  3. If an offer of securities is addressed to investors who acquire securities for a total consideration of at least 100,000 euros per investor, for each separate offer, or
  4. If an offer of securities has a nominal value or book value of at least 100,000 euros per security, or
  5. If an offer of securities has a total consideration of less than 2,500,000 euros per all the contracting states in total calculated in the one-year period after the offer of the securities.

Advantages of STOs

  1. Regulated by a regulatory body;
  2. Cheaper to issue for a start-up;
  3. Fewer administrative procedures to be followed by the company offering STOs;
  4. Middlemen such as banks or brokerages are circumvented, thereby reducing the listing cost for the company;
  5. Smart contracts make it easier to transact with investors; and
  6. There is an opportunity to deal directly with the investors.
  7. Fractionalized ownership of assets: One major advantage for an investor is that it provides the opportunity for fractionalized ownership of assets, which traditionally could not be accessed by a mid-level investor. Using STOs, companies can tokenize hotels, major real estate properties, a big yacht, major infrastructural projects etc. Meanwhile, by investing in the STOs, the investor will get a fractional right or ownership of the underlying asset. 

Conclusion
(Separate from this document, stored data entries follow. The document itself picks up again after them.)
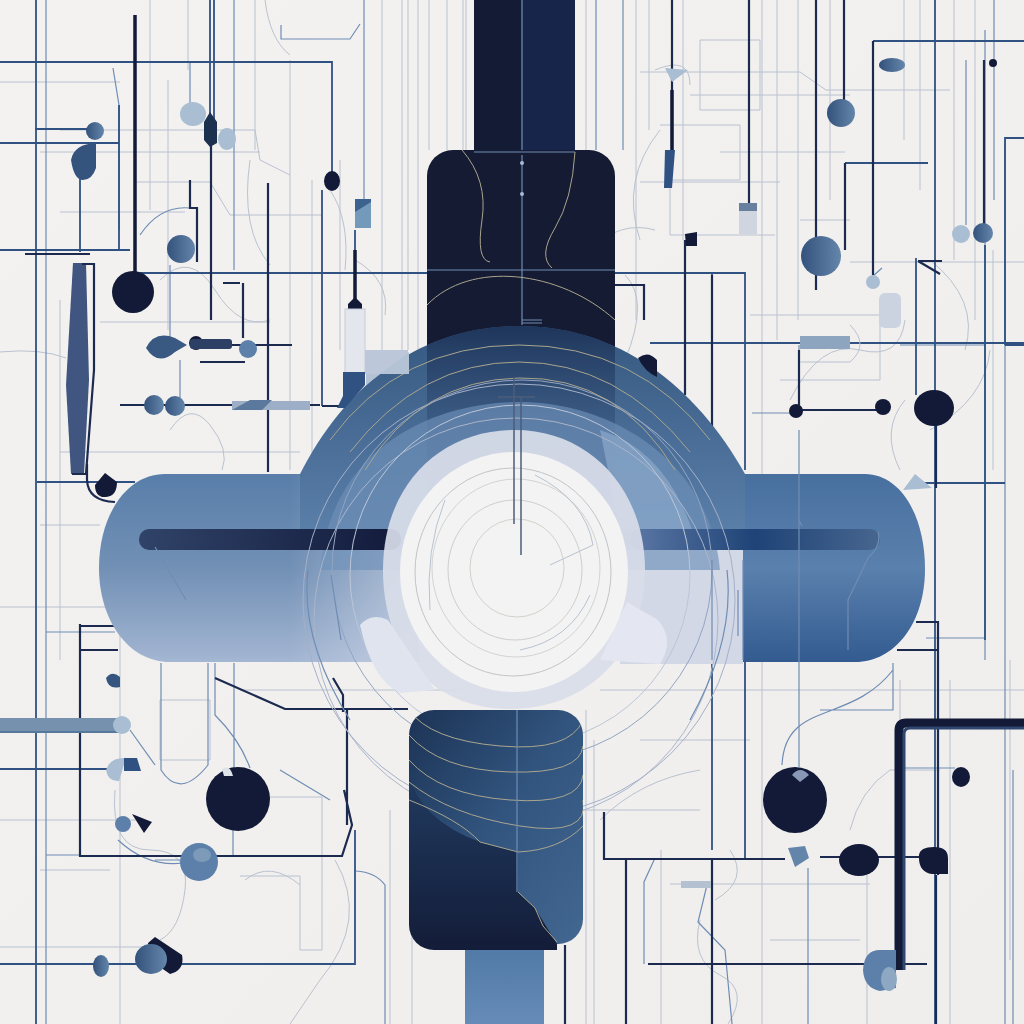
<!DOCTYPE html>
<html lang="en">
<head>
<meta charset="utf-8">
<title>Abstract circuit composition</title>
<style>
:root{--paper:#f1f0ee;--ink:#121a38;--navy:#1c2a50;--blue:#2f5282;--steel:#5c80aa;--mist:#a9bdd3;--pale:#dfe2ec;--hair:#b9c2d0;--gold:#a9a58e}
html,body{margin:0;background:var(--paper);overflow:hidden}
svg{display:block;width:1024px;height:1024px}
path{fill:none}
.hair{stroke:var(--hair);stroke-width:1}
.thin{stroke:#6f8db4;stroke-width:1.2}
.wire{stroke:var(--blue);stroke-width:1.8}
.dark{stroke:var(--navy);stroke-width:2.2}
.heavy{stroke:var(--ink);stroke-width:3.5}
.gold{stroke:var(--gold);stroke-width:1}
.ink,.ink path{fill:var(--ink)}
.blue,.blue path{fill:var(--blue)}
.steel,.steel path{fill:var(--steel)}
.mist,.mist path{fill:var(--mist)}
</style>
</head>
<body>
<svg viewBox="0 0 1024 1024" role="img" aria-label="Abstract blue cross with a pale disc over a network of thin lines and dots">
<defs>
<linearGradient id="paper-tone" x1="0" y1="0" x2="1" y2="1"><stop offset="0" stop-color="#f3f2f0"/><stop offset="1" stop-color="#efeeec"/></linearGradient>
<linearGradient id="left-arm" x1="0" y1="0" x2="0" y2="1"><stop offset="0" stop-color="#587ea9"/><stop offset=".5" stop-color="#7290b5"/><stop offset="1" stop-color="#a3b6d2"/></linearGradient>
<linearGradient id="left-fade" x1="0" y1="0" x2="1" y2="0"><stop offset="0" stop-color="#d5dbea" stop-opacity="0"/><stop offset="1" stop-color="#d5dbea" stop-opacity=".75"/></linearGradient>
<linearGradient id="right-arm" x1="0" y1="0" x2="0" y2="1"><stop offset="0" stop-color="#48709f"/><stop offset=".5" stop-color="#5a80ad"/><stop offset="1" stop-color="#335b90"/></linearGradient>
<linearGradient id="dome-tone" x1="0" y1="0" x2="0" y2="1"><stop offset="0" stop-color="#34577f"/><stop offset="1" stop-color="#5d82ac"/></linearGradient>
<linearGradient id="dome-core" x1="0" y1="0" x2="0" y2="1"><stop offset="0" stop-color="#1d3358"/><stop offset="1" stop-color="#5278a5" stop-opacity=".4"/></linearGradient>
<linearGradient id="left-slot"><stop offset="0" stop-color="#304368"/><stop offset="1" stop-color="#121a3b"/></linearGradient>
<linearGradient id="right-slot"><stop offset="0" stop-color="#5c78a5"/><stop offset=".5" stop-color="#1f4377"/><stop offset="1" stop-color="#47668f"/></linearGradient>
<linearGradient id="lower-block" x1="0" y1="0" x2="1" y2="1"><stop offset="0" stop-color="#1c3355"/><stop offset=".5" stop-color="#32557f"/><stop offset="1" stop-color="#426790"/></linearGradient>
<linearGradient id="lower-dark" x1="0" y1="0" x2="0" y2="1"><stop offset="0" stop-color="#213b60"/><stop offset="1" stop-color="#131c38"/></linearGradient>
<linearGradient id="stem-tone" x1="0" y1="0" x2="0" y2="1"><stop offset="0" stop-color="#4f78a4"/><stop offset="1" stop-color="#668bb8"/></linearGradient>
<linearGradient id="bulb"><stop offset="0" stop-color="#33527c"/><stop offset="1" stop-color="#6586ab"/></linearGradient>
<clipPath id="dome-clip"><path d="M300 474C345 385 420 326 519 326S695 385 745 474V570H300Z"/></clipPath>
<clipPath id="block-clip"><rect x="409" y="710" width="174" height="240" rx="25"/></clipPath>
</defs>
<rect id="ground" width="1024" height="1024" fill="url(#paper-tone)"/>

<g id="fine-wires">
<path class="hair" d="M382 0V350M402 0V350M408 0V350M418 0V350M429 0V150M447 0V150M463 0V150M466 0V150M586 0V150M636 0V320M649 0V130M683 0V240M762 0V1024M777 0V340M798 0V320M830 0V200M904 0V140M920 0V190M954 0V260M975 0V320M150 0V210M168 80V330M188 0V70M255 0V150M290 60V470M312 180V470M340 160V350M60 300V660M120 500V1024M586 710V1024M594 740V1024M661 850V1024M390 810V1024M412 930V1024M867 860V1024M950 680V1024M1010 660V960M993 250V470"/>
<path class="hair" d="M0 82H120M40 152H260M60 130H255L260 160 290 175M135 182H210L230 215H322M60 212H185M100 322H270M0 352Q40 348 66 358M60 452H300M40 525H100M0 607H105M240 690H460M600 690H1024M640 72H800L826 90H950M660 125H740V180H670V235H775M640 182H780M690 95H850M720 152H845M850 262H1024M750 315H880V380H780M0 820H145M0 947H160M240 876H300V950H322V797H262M160 700H210V760H160ZM670 884H870M580 810H700M640 740H750M770 940H860M700 40H760V110H700ZM800 220H850M900 680V730M940 770H890"/>
<path class="hair" d="M265 0Q270 40 290 55M160 280Q190 250 215 290T270 320M250 160Q240 230 270 265M330 190Q350 220 345 270M170 430Q190 400 210 425T222 470M625 360Q650 300 625 275M655 70Q690 55 690 85M660 130Q620 180 640 240M790 400Q820 340 860 350T905 320M930 260Q980 300 965 350M930 430Q985 400 990 350M900 470Q880 430 905 400M115 790Q110 850 150 850T185 890 160 940M245 880Q270 860 300 885M335 860Q370 920 320 980L290 1024M700 920Q690 960 720 975T728 1024M715 900Q750 880 730 850M600 820Q640 780 700 770M890 770Q860 790 850 830M40 870H110M590 250Q620 220 655 230M355 260Q390 280 385 315"/>
<path class="thin" d="M46 0V1024M364 0V200M596 0V150M623 0V150M234 0V270M1005 140V1024H1005M985 30V660M1013 770V1024M966 60V225M994 0V200M281 25V39H350L360 24M113 68L119 105V230M46 632H115M46 632V855H80M161 663V770Q180 800 208 765V663M234 663V770M233 830V857M155 860H200M170 265V338M180 360V398M385 1024V885Q375 872 356 871M644 964V882L655 858M707 885L698 922 725 950 732 1024M782 765C785 700 850 725 893 670M926 638H985V660M808 868V1024M799 345V400M900 345H985M882 268L873 276M752 413H790M893 663V710H820M900 768H955M140 235Q160 205 190 208M250 768Q240 740 215 715V663M190 62V110M0 355H0M130 730L155 765M118 840Q150 870 190 862M280 770L330 800"/>
</g>

<g id="main-wires">
<path class="wire" d="M36 0V1024M0 62H332V180M35 129H90M0 143H119M119 105V250M0 250H130M80 170V252M140 273H745V470M37 482H135M712 273V850M745 660V858M210 0V120M214 0V120M845 163H928M935 0V1024M1005 345H1024M0 769H120M0 964H355V830M985 245V640M916 258V395M873 41H1024M1005 345V138H1024M910 483H1005M650 343H1024M36 769H80M355 230V300M322 190V406M356 62V62M80 770V856"/>
<path class="dark" d="M672 0V150M749 0V205M844 0V100M816 0V290M873 41V275M845 163V250M268 183V472M190 180V208H197V262M211 140V320M80 650V856H342L352 825 344 790M347 710V825M215 678L285 709H408M604 812V859H785M626 860V1024M712 858V1024M648 964H927M685 240V395M712 275V430M614 285H644V320M322 406H340M80 650H118M80 626H118M80 624V650M120 405H320M190 345H292M799 350V405M800 410H890M916 622H938V875M897 650H938M936 875V1024M565 945V1024M25 254H90M936 425V488M918 261L940 274M918 261H942M240 283H223M243 283V338M200 362H245M984 60V235M820 857H845M875 857H920M333 678L343 695V712"/>
<path class="heavy" d="M135 15V275M355 250V300M672 90V150M80 650V650"/>
<path class="dark" d="M87 464V480Q88 501 115 502"/>
<path stroke="#7591ae" stroke-width="14" d="M0 725H122"/><path stroke="#55799d" stroke-width="2" d="M0 732H122"/>
<path stroke="var(--ink)" stroke-width="9" d="M899 970V730Q899 723 906 723H1024"/>
<path stroke="#2f466f" stroke-width="3" d="M904 970V734Q904 728 910 728H1024"/>
</g>

<g id="column">
<rect x="474" width="101" height="160" fill="#141c35"/><rect x="521" width="54" height="160" fill="#17254b"/>
<path class="thin" d="M522 0V150"/>
<rect x="427" y="150" width="188" height="230" rx="26" fill="#141b32"/>
<path d="M427 300Q520 270 615 290V380H427Z" fill="#182342"/>
<path class="thin" d="M474 152H575M522 155V325M427 270H615"/>
<path class="gold" d="M462 150Q488 180 482 220T490 262M575 152Q572 200 555 228T552 268M427 305C470 260 560 270 615 320"/>
<circle cx="522" cy="163" r="2" fill="#a6bad6"/><circle cx="522" cy="194" r="2" fill="#a6bad6"/>
<path class="thin" d="M522 320H542M522 323H542"/>
</g>

<g id="cross-arms">
<path style="fill:url(#left-arm)" d="M400 474H165C126 474 99 516 99 568S128 662 170 662H420Z"/>
<rect x="290" y="474" width="150" height="188" fill="url(#left-fade)"/>
<path style="fill:url(#right-arm)" d="M640 474H865C900 474 925 515 925 569S895 662 855 662H640Z"/>
<rect x="620" y="550" width="123" height="114" fill="#d3d8e7"/>
<g clip-path="url(#dome-clip)">
<rect x="295" y="320" width="455" height="230" fill="url(#dome-tone)"/>
<rect x="427" y="320" width="188" height="210" fill="url(#dome-core)"/>
<path d="M320 570C330 450 430 402 520 402S710 460 720 570Z" style="fill:#6f91b8" opacity=".65"/>
<path d="M600 430Q665 450 692 530H620Z" style="fill:#8ba8cb" opacity=".7"/>
</g>
<rect x="139" y="529" width="262" height="21" rx="10" fill="url(#left-slot)"/>
<rect x="630" y="529" width="250" height="21" rx="10" fill="url(#right-slot)"/>
<path class="thin" d="M155 547L186 600M878 532Q882 545 868 558L848 600V650"/>
</g>

<g id="orbits">
<circle cx="519" cy="600" r="216" fill="none" stroke="#a4b0c8"/>
<circle cx="516" cy="620" r="202" fill="none" stroke="#aab5cb"/>
<circle cx="522" cy="570" r="190" fill="none" stroke="#92a5c2"/>
<circle cx="520" cy="575" r="170" fill="none" stroke="#bcc6d8"/>
<path class="gold" d="M330 440Q400 345 519 345T710 440M350 452Q420 362 519 362T690 452M365 470Q420 380 519 378T675 470"/>
<path class="thin" d="M308 570Q300 640 350 720M331 575L341 640M727 570Q735 640 690 720M738 590V636"/>
</g>

<g id="disc">
<path d="M383 570C383 485 440 430 515 430S645 490 645 570 590 709 510 709 383 650 383 570Z" style="fill:#d9deea" opacity=".92"/>
<path d="M360 625Q372 612 388 620L435 690 400 693Q372 680 360 625Z" style="fill:#e0e4ef"/>
<path d="M627 602L658 620Q675 640 660 664L600 660Z" style="fill:#e4e7f1"/>
<ellipse cx="514" cy="572" rx="114" ry="120" fill="#f3f3f3"/>
<ellipse cx="513" cy="572" rx="98" ry="104" fill="none" stroke="#c2c4c8"/>
<ellipse cx="516" cy="568" rx="84" ry="89" fill="none" stroke="#d4d3d0"/>
<ellipse cx="515" cy="570" rx="67" ry="70" fill="none" stroke="#cfcecb"/>
<ellipse cx="517" cy="568" rx="47" ry="49" fill="none" stroke="#d3d1cb"/>
<path class="hair" d="M445 500Q425 550 430 610M520 650Q570 640 590 595M535 475Q585 500 593 545L550 565"/>
<path stroke="#4c5d7b" stroke-width="1.5" d="M514 378V524M521 397V555M498 397H535"/>
</g>

<g id="lower-column">
<rect x="465" y="940" width="79" height="84" fill="url(#stem-tone)"/>
<rect x="409" y="710" width="174" height="234" rx="25" fill="url(#lower-block)"/>
<g clip-path="url(#block-clip)">
<path style="fill:url(#lower-dark)" d="M409 775Q420 820 480 842L518 852V892L535 908 557 944V952H409Z"/>
<path class="gold" d="M409 710Q430 740 500 746T583 720M409 735Q440 770 510 772T583 746M409 760Q440 795 510 800T583 775M409 782Q450 815 520 826T583 800M409 800Q460 820 480 842L518 852Q560 850 583 826M518 892L535 908 543 926 557 942"/>
<path class="thin" d="M517 710V892"/>
</g>
</g>

<g id="nodes">
<g class="ink">
<ellipse cx="133" cy="292" rx="21" ry="21"/><ellipse cx="238" cy="799" rx="32" ry="32"/><ellipse cx="795" cy="800" rx="32" ry="33"/><ellipse cx="934" cy="408" rx="20" ry="18"/><ellipse cx="859" cy="860" rx="20" ry="16"/><ellipse cx="961" cy="777" rx="9" ry="10"/><circle cx="796" cy="411" r="7"/><circle cx="883" cy="407" r="8"/><ellipse cx="332" cy="181" rx="8" ry="10"/><circle cx="196" cy="343" r="7"/><circle cx="993" cy="63" r="4"/>
<path d="M919 855Q920 847 934 847T948 858V874H932Q918 872 919 855ZM95 485L105 473 117 482Q117 496 106 497T95 485ZM132 814L152 822 144 833ZM148 943L155 937 182 955Q185 970 170 974L150 960ZM348 310V304L355 297 362 304V310ZM685 234L697 232V246H686ZM638 358Q648 350 657 360V377Q645 372 638 358Z"/>
</g>
<path d="M210 112L217 122V143L210 147 204 140V122Z" style="fill:#1c3050"/>
<g fill="url(#bulb)">
<circle cx="821" cy="256" r="20"/><circle cx="841" cy="113" r="14"/><circle cx="181" cy="249" r="14"/><circle cx="95" cy="131" r="9"/><ellipse cx="151" cy="959" rx="16" ry="15"/><ellipse cx="101" cy="966" rx="8" ry="11"/><circle cx="983" cy="233" r="10"/><circle cx="154" cy="405" r="10"/><circle cx="175" cy="406" r="10"/><ellipse cx="892" cy="65" rx="13" ry="7"/>
<path style="fill:url(#bulb)" d="M71 160Q74 144 96 143V168Q92 180 83 180T71 160ZM146 348Q155 330 175 338L187 345 175 352Q158 367 146 348ZM106 678Q112 670 120 677V687Q108 690 106 678ZM788 848L805 846 809 858 795 867Z"/>
</g>
<g class="steel"><circle cx="199" cy="862" r="19"/><path d="M863 970Q864 950 880 950H896V988L880 991Q864 988 863 970Z"/><circle cx="123" cy="824" r="8"/><circle cx="248" cy="349" r="9"/></g>
<g class="mist"><ellipse cx="193" cy="114" rx="13" ry="12"/><ellipse cx="227" cy="139" rx="9" ry="11"/><circle cx="961" cy="234" r="9"/><circle cx="873" cy="282" r="7"/><circle cx="122" cy="725" r="9"/><path d="M106 770Q110 757 126 758L119 781Q108 782 106 770ZM903 490L915 474 932 488ZM665 68L688 70 672 82Z"/></g>
<ellipse cx="889" cy="979" rx="8" ry="12" fill="#8ea8c3"/>
<ellipse cx="202" cy="855" rx="9" ry="7" fill="#7e9ab9"/>
<path d="M792 775Q800 765 809 775L800 782Z" style="fill:#8998b6"/><path d="M222 769Q230 764 233 776H224Z" style="fill:#dfe3ea"/>
<path class="blue" d="M124 758H137L141 771H124ZM665 150H675L672 188H664Z"/>
</g>

<g id="components">
<path style="fill:#40557f" d="M73 263H86L89 380 84 474H71L66 385Z"/><path class="dark" d="M82 264H94V370L86 474H72"/>
<rect x="355" y="199" width="16" height="29" fill="#3c628e"/><path d="M355 228V212L371 202V228Z" style="fill:#7399bb"/>
<rect x="345" y="309" width="20" height="65" fill="#e3e6ed" stroke="#c5ccda"/><rect x="365" y="350" width="43" height="24" fill="#bcc8da"/><path class="blue" d="M343 372H365V385L345 408H337L343 396Z"/>
<path d="M366 374V385L409 352V374Z" style="fill:#b4c2d6"/>
<rect x="739" y="203" width="18" height="31" fill="#d0d6df"/><rect x="739" y="203" width="18" height="8" fill="#67809f"/>
<rect x="879" y="293" width="22" height="35" rx="6" fill="#cbd3e1"/>
<rect x="800" y="336" width="50" height="13" fill="#8ea5bf"/><path class="hair" d="M850 325Q870 345 850 362M800 362H850"/>
<rect x="232" y="401" width="78" height="9" fill="#9cafc7"/><path d="M232 410L250 400H272L262 410Z" style="fill:#5b789d"/>
<rect x="681" y="881" width="30" height="7" fill="#b4c1d1"/>
<rect x="190" y="339" width="42" height="10" fill="#2c4065" rx="3"/>
<path class="wire" d="M918 343H975"/>
<path class="thin" d="M799 430V768M799 520L802 526"/>
<path class="thin" d="M712 560V660M743 560V660"/>
</g>
</svg>
</body>
</html>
It is evident that STOs are the way forward in terms of raising funds for companies. A token issued through an STO can grant its holder the right, under certain conditions, to receive regular payment distributions from the issuing company. However, in reality, very few companies have opted to issue STOs, as many regulatory bodies still lack the expertise to handle STOs in the real world despite the legal frameworks in place. Nonetheless, despite such shortcomings, in the long run, with an increased level of participation from start-ups and other entities, STOs will lead the fundraising industry to new heights.

Author:

Adv. Shayan Dasgupta
Corporate & Commercial Law | M&A | FinTech, Blockchain & AI
shayan.dasgupta@bestwinslaw.com